During reading the students will read independently within the group. As students read, the teacher will monitor student decoding and comprehension. The teacher may ask students if something makes sense, encourage students to try something again, or prompt them to use a strategy. The teacher makes observational notes about the strategy use of individual readers and may also take a short running record of the child's reading. The students may read the whole text or a part of the text silently or softly for beginning readers (Fountas and Pinnell).
After reading following the reading, the teacher will again check students' comprehension by talking about the story with the children. The teacher returns to the text for teaching opportunities such as finding evidence or discussing problem solving. The teacher also uses this time to assess the sudents' understanding of what they have read. The group will also discuss reading strategies they used during the reading.
Saxon math, developed by John Saxon is a teaching method for incremental learning of mathematics. It involves teaching a new mathematical concept every day and constantly reviewing old concepts. One of its strengths is the steady review of all previous material, which is especially important to students who struggle with retaining the math they previously learned.
In all books before Algebra 1 and 2 (the equivalent of a Pre-Algebra book), the book is designed for the student to complete assorted mental math problems, learn a new mathematical concept, practice problems relating to that lesson, and solve a varied number of problems which include what the students learned today and in select previous lessons—all for one day's class. This daily cycle is interrupted for tests and additional topics. In the Algebra 1 and 2 book and all higher books in the series, the mental math is dropped, and tests are given more frequently.
Social studies is the integrated study of the social sciences to prepare young people to become responsible citizens.

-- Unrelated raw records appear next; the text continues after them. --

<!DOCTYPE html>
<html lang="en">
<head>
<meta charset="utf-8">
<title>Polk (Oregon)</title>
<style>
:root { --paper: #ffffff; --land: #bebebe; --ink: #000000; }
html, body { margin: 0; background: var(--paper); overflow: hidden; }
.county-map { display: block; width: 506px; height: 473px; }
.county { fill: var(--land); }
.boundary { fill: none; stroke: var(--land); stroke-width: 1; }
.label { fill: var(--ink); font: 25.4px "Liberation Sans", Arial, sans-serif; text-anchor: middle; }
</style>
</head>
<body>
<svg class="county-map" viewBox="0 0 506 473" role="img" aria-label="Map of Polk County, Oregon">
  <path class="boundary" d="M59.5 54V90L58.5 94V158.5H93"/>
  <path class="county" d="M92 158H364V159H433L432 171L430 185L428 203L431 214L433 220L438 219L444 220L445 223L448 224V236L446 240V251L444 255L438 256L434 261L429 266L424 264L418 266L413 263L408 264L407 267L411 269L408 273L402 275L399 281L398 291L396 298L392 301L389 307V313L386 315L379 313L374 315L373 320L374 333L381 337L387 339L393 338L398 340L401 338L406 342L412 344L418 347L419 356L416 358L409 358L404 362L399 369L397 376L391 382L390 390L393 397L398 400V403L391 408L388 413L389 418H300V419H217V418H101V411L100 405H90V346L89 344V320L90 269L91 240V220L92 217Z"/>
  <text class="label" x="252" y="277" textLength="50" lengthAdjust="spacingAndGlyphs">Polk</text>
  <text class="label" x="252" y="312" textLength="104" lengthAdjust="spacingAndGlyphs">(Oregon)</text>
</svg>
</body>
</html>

The purpose of social studies is to develop social understanding and civic efficacy (the readiness and willingness to assume citizenship responsibilities and to make informed and reasoned decisions for the public good as citizens of a democratic society.)
The social studies curriculum builds four capacities in young people: disciplinary knowledge, thinking skills, commitment to democratic values, and citizen participation.

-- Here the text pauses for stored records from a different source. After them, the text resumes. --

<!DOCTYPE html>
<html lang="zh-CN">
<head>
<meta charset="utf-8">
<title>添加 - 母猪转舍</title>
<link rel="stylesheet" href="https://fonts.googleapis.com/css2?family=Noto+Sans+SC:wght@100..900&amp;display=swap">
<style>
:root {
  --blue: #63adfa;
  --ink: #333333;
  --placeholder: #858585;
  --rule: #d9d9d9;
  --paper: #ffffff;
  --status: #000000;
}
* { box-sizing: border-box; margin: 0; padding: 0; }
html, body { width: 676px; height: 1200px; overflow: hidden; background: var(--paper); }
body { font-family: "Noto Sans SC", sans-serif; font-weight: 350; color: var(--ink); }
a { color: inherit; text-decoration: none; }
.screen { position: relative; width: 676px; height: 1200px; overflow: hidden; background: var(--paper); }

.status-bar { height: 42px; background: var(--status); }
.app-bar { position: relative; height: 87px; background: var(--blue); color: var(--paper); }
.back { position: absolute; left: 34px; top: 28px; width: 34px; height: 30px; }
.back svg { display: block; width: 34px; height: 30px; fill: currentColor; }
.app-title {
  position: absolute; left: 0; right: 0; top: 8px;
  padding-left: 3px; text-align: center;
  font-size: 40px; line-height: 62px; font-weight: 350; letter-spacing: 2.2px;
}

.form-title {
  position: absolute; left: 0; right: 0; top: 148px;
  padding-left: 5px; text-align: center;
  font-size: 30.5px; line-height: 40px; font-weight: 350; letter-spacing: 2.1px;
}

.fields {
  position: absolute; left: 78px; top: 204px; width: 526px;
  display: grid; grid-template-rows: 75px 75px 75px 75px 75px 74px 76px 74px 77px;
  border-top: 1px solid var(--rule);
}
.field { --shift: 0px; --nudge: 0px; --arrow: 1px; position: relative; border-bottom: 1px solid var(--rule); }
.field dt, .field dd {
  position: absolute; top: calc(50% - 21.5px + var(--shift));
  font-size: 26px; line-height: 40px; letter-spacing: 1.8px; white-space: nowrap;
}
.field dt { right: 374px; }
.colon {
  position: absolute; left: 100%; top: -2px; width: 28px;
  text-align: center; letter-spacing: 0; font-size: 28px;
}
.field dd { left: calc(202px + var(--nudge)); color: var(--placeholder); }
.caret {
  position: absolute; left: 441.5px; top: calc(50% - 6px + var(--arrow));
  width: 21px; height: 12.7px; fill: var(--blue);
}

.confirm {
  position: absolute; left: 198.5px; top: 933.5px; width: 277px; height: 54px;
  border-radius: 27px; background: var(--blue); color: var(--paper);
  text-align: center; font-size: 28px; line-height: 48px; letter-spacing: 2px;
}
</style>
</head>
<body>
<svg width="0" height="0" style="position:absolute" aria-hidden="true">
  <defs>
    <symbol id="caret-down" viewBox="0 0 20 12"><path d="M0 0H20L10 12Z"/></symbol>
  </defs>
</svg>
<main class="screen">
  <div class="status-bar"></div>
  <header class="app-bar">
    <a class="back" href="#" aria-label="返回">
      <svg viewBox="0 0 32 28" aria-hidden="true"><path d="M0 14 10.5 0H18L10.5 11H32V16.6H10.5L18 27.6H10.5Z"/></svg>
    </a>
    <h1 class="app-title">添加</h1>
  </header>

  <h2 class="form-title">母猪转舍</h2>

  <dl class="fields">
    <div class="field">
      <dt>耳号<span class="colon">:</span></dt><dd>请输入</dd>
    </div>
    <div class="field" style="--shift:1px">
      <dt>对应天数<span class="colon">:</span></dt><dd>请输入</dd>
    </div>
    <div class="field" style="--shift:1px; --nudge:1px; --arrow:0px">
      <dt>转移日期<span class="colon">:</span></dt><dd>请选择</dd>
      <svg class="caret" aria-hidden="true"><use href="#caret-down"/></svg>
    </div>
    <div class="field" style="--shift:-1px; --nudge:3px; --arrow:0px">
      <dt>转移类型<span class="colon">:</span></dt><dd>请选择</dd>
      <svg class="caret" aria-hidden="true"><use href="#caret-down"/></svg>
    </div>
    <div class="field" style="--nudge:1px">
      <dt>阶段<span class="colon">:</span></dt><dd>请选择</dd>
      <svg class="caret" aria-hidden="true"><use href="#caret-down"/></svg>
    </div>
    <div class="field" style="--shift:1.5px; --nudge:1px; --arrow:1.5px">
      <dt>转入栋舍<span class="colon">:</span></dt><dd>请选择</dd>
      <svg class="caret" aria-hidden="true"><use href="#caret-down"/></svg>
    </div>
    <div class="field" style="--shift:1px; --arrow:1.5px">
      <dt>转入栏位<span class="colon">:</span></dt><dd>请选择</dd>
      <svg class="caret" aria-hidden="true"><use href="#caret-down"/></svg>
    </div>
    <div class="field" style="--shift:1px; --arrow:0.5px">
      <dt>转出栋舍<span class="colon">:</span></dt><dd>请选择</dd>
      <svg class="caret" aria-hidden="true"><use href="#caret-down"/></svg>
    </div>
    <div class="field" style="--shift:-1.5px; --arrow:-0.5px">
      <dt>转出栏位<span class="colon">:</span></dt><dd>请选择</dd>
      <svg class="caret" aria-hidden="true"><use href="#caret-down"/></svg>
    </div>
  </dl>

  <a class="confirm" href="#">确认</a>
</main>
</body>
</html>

The Full Option Science System™ is developed at the Lawrence Hall of Science, University of California at Berkeley. The Hall provides public access to scientific ideas and interactive science experiences, and supports the design and development of new methods and materials for teaching and learning science.
FOSS® emerged from a philosophy of learning that was introduced in the 1960s by the late Robert Karplus, physicist and science educator. The most important principle of that philosophy is that students should learn science by doing science. When presented to students in a thoughtful and engaging manner, the study of science is an exciting and interesting experience. A great deal of knowledge about science education has been generated since the pioneering days of the 1960s. We better understand how to set up efficient learning systems that engage students in science and engineering practices, organize productive collaboration, integrate reading and writing effectively, and monitor student progress accurately.